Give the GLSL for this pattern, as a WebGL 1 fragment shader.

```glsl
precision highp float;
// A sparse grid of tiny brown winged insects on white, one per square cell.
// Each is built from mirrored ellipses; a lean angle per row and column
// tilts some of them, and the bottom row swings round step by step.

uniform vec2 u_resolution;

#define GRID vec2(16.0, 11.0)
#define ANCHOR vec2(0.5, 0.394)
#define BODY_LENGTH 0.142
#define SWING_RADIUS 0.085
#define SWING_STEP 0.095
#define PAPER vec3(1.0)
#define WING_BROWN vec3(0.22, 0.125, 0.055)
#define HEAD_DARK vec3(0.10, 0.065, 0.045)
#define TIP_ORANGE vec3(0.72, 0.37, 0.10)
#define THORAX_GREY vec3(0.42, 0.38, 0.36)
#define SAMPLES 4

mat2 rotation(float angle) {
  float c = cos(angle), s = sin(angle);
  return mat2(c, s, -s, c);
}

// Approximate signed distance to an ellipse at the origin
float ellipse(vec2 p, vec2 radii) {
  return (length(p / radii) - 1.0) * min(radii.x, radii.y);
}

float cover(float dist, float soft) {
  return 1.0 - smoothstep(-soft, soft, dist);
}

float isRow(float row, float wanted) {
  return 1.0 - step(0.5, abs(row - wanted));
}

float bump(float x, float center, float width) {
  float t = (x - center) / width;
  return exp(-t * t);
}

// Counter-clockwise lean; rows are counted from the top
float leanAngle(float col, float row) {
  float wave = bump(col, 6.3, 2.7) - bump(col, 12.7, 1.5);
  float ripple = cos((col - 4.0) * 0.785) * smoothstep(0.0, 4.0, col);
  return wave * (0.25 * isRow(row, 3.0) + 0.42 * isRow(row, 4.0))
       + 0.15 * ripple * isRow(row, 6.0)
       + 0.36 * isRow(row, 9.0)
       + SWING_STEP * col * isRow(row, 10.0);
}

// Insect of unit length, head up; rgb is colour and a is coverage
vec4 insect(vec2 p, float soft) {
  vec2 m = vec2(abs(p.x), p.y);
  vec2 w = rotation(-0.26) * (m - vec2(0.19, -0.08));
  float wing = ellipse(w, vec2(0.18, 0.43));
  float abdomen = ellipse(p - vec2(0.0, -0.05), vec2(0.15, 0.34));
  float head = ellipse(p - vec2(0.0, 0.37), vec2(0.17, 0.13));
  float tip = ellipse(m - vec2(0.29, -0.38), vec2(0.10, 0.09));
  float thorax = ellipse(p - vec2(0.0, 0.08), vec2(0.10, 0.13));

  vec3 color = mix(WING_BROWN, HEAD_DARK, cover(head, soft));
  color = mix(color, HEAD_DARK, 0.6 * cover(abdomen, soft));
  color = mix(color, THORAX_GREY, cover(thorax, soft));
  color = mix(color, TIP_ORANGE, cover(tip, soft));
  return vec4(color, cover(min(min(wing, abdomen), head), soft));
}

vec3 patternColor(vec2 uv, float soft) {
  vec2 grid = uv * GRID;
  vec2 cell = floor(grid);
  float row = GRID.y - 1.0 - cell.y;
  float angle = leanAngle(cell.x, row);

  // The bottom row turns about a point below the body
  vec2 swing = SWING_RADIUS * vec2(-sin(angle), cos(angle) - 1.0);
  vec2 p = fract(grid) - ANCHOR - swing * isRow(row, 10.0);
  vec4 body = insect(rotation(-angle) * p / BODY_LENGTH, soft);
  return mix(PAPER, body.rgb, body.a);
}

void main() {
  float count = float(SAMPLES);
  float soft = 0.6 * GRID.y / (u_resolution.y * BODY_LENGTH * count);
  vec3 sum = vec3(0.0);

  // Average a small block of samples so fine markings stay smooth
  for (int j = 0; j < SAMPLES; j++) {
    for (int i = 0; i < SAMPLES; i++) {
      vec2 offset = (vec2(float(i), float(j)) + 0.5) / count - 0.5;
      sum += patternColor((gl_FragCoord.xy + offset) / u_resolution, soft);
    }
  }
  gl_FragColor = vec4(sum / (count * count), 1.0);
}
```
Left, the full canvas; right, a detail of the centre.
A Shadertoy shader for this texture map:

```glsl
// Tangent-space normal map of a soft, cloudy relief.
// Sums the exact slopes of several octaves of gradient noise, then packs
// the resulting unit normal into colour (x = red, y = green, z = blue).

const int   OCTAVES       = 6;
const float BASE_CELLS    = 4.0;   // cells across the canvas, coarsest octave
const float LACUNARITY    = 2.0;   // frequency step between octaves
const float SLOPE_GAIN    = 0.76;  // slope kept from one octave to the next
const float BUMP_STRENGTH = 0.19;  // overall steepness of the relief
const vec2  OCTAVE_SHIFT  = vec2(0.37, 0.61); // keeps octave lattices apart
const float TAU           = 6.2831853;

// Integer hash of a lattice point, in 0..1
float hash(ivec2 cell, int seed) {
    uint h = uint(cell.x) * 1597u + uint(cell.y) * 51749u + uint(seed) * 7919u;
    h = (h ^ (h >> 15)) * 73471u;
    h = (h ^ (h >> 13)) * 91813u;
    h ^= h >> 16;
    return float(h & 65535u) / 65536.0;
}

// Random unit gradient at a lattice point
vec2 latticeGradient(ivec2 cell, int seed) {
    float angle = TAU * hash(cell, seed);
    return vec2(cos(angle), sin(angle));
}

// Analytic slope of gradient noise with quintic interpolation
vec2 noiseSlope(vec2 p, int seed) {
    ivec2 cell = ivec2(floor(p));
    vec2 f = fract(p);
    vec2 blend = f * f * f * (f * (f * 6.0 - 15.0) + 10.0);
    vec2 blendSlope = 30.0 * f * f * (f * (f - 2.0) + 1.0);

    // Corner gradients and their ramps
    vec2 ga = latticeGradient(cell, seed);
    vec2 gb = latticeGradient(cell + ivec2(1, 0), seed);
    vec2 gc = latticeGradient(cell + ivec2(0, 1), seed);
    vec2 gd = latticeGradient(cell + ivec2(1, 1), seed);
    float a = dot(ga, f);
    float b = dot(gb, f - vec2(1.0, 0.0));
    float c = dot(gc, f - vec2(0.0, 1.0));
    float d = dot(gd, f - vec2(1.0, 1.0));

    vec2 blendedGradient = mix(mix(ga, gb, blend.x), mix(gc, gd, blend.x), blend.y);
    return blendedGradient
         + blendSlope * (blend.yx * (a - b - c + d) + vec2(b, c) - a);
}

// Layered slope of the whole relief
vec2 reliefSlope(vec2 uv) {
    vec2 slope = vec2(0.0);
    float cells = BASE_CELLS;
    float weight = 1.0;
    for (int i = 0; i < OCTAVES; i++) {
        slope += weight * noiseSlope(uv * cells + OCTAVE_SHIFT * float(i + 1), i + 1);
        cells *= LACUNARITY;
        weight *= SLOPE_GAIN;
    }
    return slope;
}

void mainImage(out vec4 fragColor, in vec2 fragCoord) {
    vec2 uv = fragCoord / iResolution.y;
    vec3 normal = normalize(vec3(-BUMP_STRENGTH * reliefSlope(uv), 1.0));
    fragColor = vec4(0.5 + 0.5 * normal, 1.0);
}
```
-------------------------
◆ What is required: Without leaving anything out, output all of the data above exactly.

◆ Solution for this problem:
Give the GLSL for this pattern, as a WebGL 1 fragment shader.

```glsl
precision highp float;
// A sparse grid of tiny brown winged insects on white, one per square cell.
// Each is built from mirrored ellipses; a lean angle per row and column
// tilts some of them, and the bottom row swings round step by step.

uniform vec2 u_resolution;

#define GRID vec2(16.0, 11.0)
#define ANCHOR vec2(0.5, 0.394)
#define BODY_LENGTH 0.142
#define SWING_RADIUS 0.085
#define SWING_STEP 0.095
#define PAPER vec3(1.0)
#define WING_BROWN vec3(0.22, 0.125, 0.055)
#define HEAD_DARK vec3(0.10, 0.065, 0.045)
#define TIP_ORANGE vec3(0.72, 0.37, 0.10)
#define THORAX_GREY vec3(0.42, 0.38, 0.36)
#define SAMPLES 4

mat2 rotation(float angle) {
  float c = cos(angle), s = sin(angle);
  return mat2(c, s, -s, c);
}

// Approximate signed distance to an ellipse at the origin
float ellipse(vec2 p, vec2 radii) {
  return (length(p / radii) - 1.0) * min(radii.x, radii.y);
}

float cover(float dist, float soft) {
  return 1.0 - smoothstep(-soft, soft, dist);
}

float isRow(float row, float wanted) {
  return 1.0 - step(0.5, abs(row - wanted));
}

float bump(float x, float center, float width) {
  float t = (x - center) / width;
  return exp(-t * t);
}

// Counter-clockwise lean; rows are counted from the top
float leanAngle(float col, float row) {
  float wave = bump(col, 6.3, 2.7) - bump(col, 12.7, 1.5);
  float ripple = cos((col - 4.0) * 0.785) * smoothstep(0.0, 4.0, col);
  return wave * (0.25 * isRow(row, 3.0) + 0.42 * isRow(row, 4.0))
       + 0.15 * ripple * isRow(row, 6.0)
       + 0.36 * isRow(row, 9.0)
       + SWING_STEP * col * isRow(row, 10.0);
}

// Insect of unit length, head up; rgb is colour and a is coverage
vec4 insect(vec2 p, float soft) {
  vec2 m = vec2(abs(p.x), p.y);
  vec2 w = rotation(-0.26) * (m - vec2(0.19, -0.08));
  float wing = ellipse(w, vec2(0.18, 0.43));
  float abdomen = ellipse(p - vec2(0.0, -0.05), vec2(0.15, 0.34));
  float head = ellipse(p - vec2(0.0, 0.37), vec2(0.17, 0.13));
  float tip = ellipse(m - vec2(0.29, -0.38), vec2(0.10, 0.09));
  float thorax = ellipse(p - vec2(0.0, 0.08), vec2(0.10, 0.13));

  vec3 color = mix(WING_BROWN, HEAD_DARK, cover(head, soft));
  color = mix(color, HEAD_DARK, 0.6 * cover(abdomen, soft));
  color = mix(color, THORAX_GREY, cover(thorax, soft));
  color = mix(color, TIP_ORANGE, cover(tip, soft));
  return vec4(color, cover(min(min(wing, abdomen), head), soft));
}

vec3 patternColor(vec2 uv, float soft) {
  vec2 grid = uv * GRID;
  vec2 cell = floor(grid);
  float row = GRID.y - 1.0 - cell.y;
  float angle = leanAngle(cell.x, row);

  // The bottom row turns about a point below the body
  vec2 swing = SWING_RADIUS * vec2(-sin(angle), cos(angle) - 1.0);
  vec2 p = fract(grid) - ANCHOR - swing * isRow(row, 10.0);
  vec4 body = insect(rotation(-angle) * p / BODY_LENGTH, soft);
  return mix(PAPER, body.rgb, body.a);
}

void main() {
  float count = float(SAMPLES);
  float soft = 0.6 * GRID.y / (u_resolution.y * BODY_LENGTH * count);
  vec3 sum = vec3(0.0);

  // Average a small block of samples so fine markings stay smooth
  for (int j = 0; j < SAMPLES; j++) {
    for (int i = 0; i < SAMPLES; i++) {
      vec2 offset = (vec2(float(i), float(j)) + 0.5) / count - 0.5;
      sum += patternColor((gl_FragCoord.xy + offset) / u_resolution, soft);
    }
  }
  gl_FragColor = vec4(sum / (count * count), 1.0);
}
```
Left, the full canvas; right, a detail of the centre.
A Shadertoy shader for this texture map:

```glsl
// Tangent-space normal map of a soft, cloudy relief.
// Sums the exact slopes of several octaves of gradient noise, then packs
// the resulting unit normal into colour (x = red, y = green, z = blue).

const int   OCTAVES       = 6;
const float BASE_CELLS    = 4.0;   // cells across the canvas, coarsest octave
const float LACUNARITY    = 2.0;   // frequency step between octaves
const float SLOPE_GAIN    = 0.76;  // slope kept from one octave to the next
const float BUMP_STRENGTH = 0.19;  // overall steepness of the relief
const vec2  OCTAVE_SHIFT  = vec2(0.37, 0.61); // keeps octave lattices apart
const float TAU           = 6.2831853;

// Integer hash of a lattice point, in 0..1
float hash(ivec2 cell, int seed) {
    uint h = uint(cell.x) * 1597u + uint(cell.y) * 51749u + uint(seed) * 7919u;
    h = (h ^ (h >> 15)) * 73471u;
    h = (h ^ (h >> 13)) * 91813u;
    h ^= h >> 16;
    return float(h & 65535u) / 65536.0;
}

// Random unit gradient at a lattice point
vec2 latticeGradient(ivec2 cell, int seed) {
    float angle = TAU * hash(cell, seed);
    return vec2(cos(angle), sin(angle));
}

// Analytic slope of gradient noise with quintic interpolation
vec2 noiseSlope(vec2 p, int seed) {
    ivec2 cell = ivec2(floor(p));
    vec2 f = fract(p);
    vec2 blend = f * f * f * (f * (f * 6.0 - 15.0) + 10.0);
    vec2 blendSlope = 30.0 * f * f * (f * (f - 2.0) + 1.0);

    // Corner gradients and their ramps
    vec2 ga = latticeGradient(cell, seed);
    vec2 gb = latticeGradient(cell + ivec2(1, 0), seed);
    vec2 gc = latticeGradient(cell + ivec2(0, 1), seed);
    vec2 gd = latticeGradient(cell + ivec2(1, 1), seed);
    float a = dot(ga, f);
    float b = dot(gb, f - vec2(1.0, 0.0));
    float c = dot(gc, f - vec2(0.0, 1.0));
    float d = dot(gd, f - vec2(1.0, 1.0));

    vec2 blendedGradient = mix(mix(ga, gb, blend.x), mix(gc, gd, blend.x), blend.y);
    return blendedGradient
         + blendSlope * (blend.yx * (a - b - c + d) + vec2(b, c) - a);
}

// Layered slope of the whole relief
vec2 reliefSlope(vec2 uv) {
    vec2 slope = vec2(0.0);
    float cells = BASE_CELLS;
    float weight = 1.0;
    for (int i = 0; i < OCTAVES; i++) {
        slope += weight * noiseSlope(uv * cells + OCTAVE_SHIFT * float(i + 1), i + 1);
        cells *= LACUNARITY;
        weight *= SLOPE_GAIN;
    }
    return slope;
}

void mainImage(out vec4 fragColor, in vec2 fragCoord) {
    vec2 uv = fragCoord / iResolution.y;
    vec3 normal = normalize(vec3(-BUMP_STRENGTH * reliefSlope(uv), 1.0));
    fragColor = vec4(0.5 + 0.5 * normal, 1.0);
}
```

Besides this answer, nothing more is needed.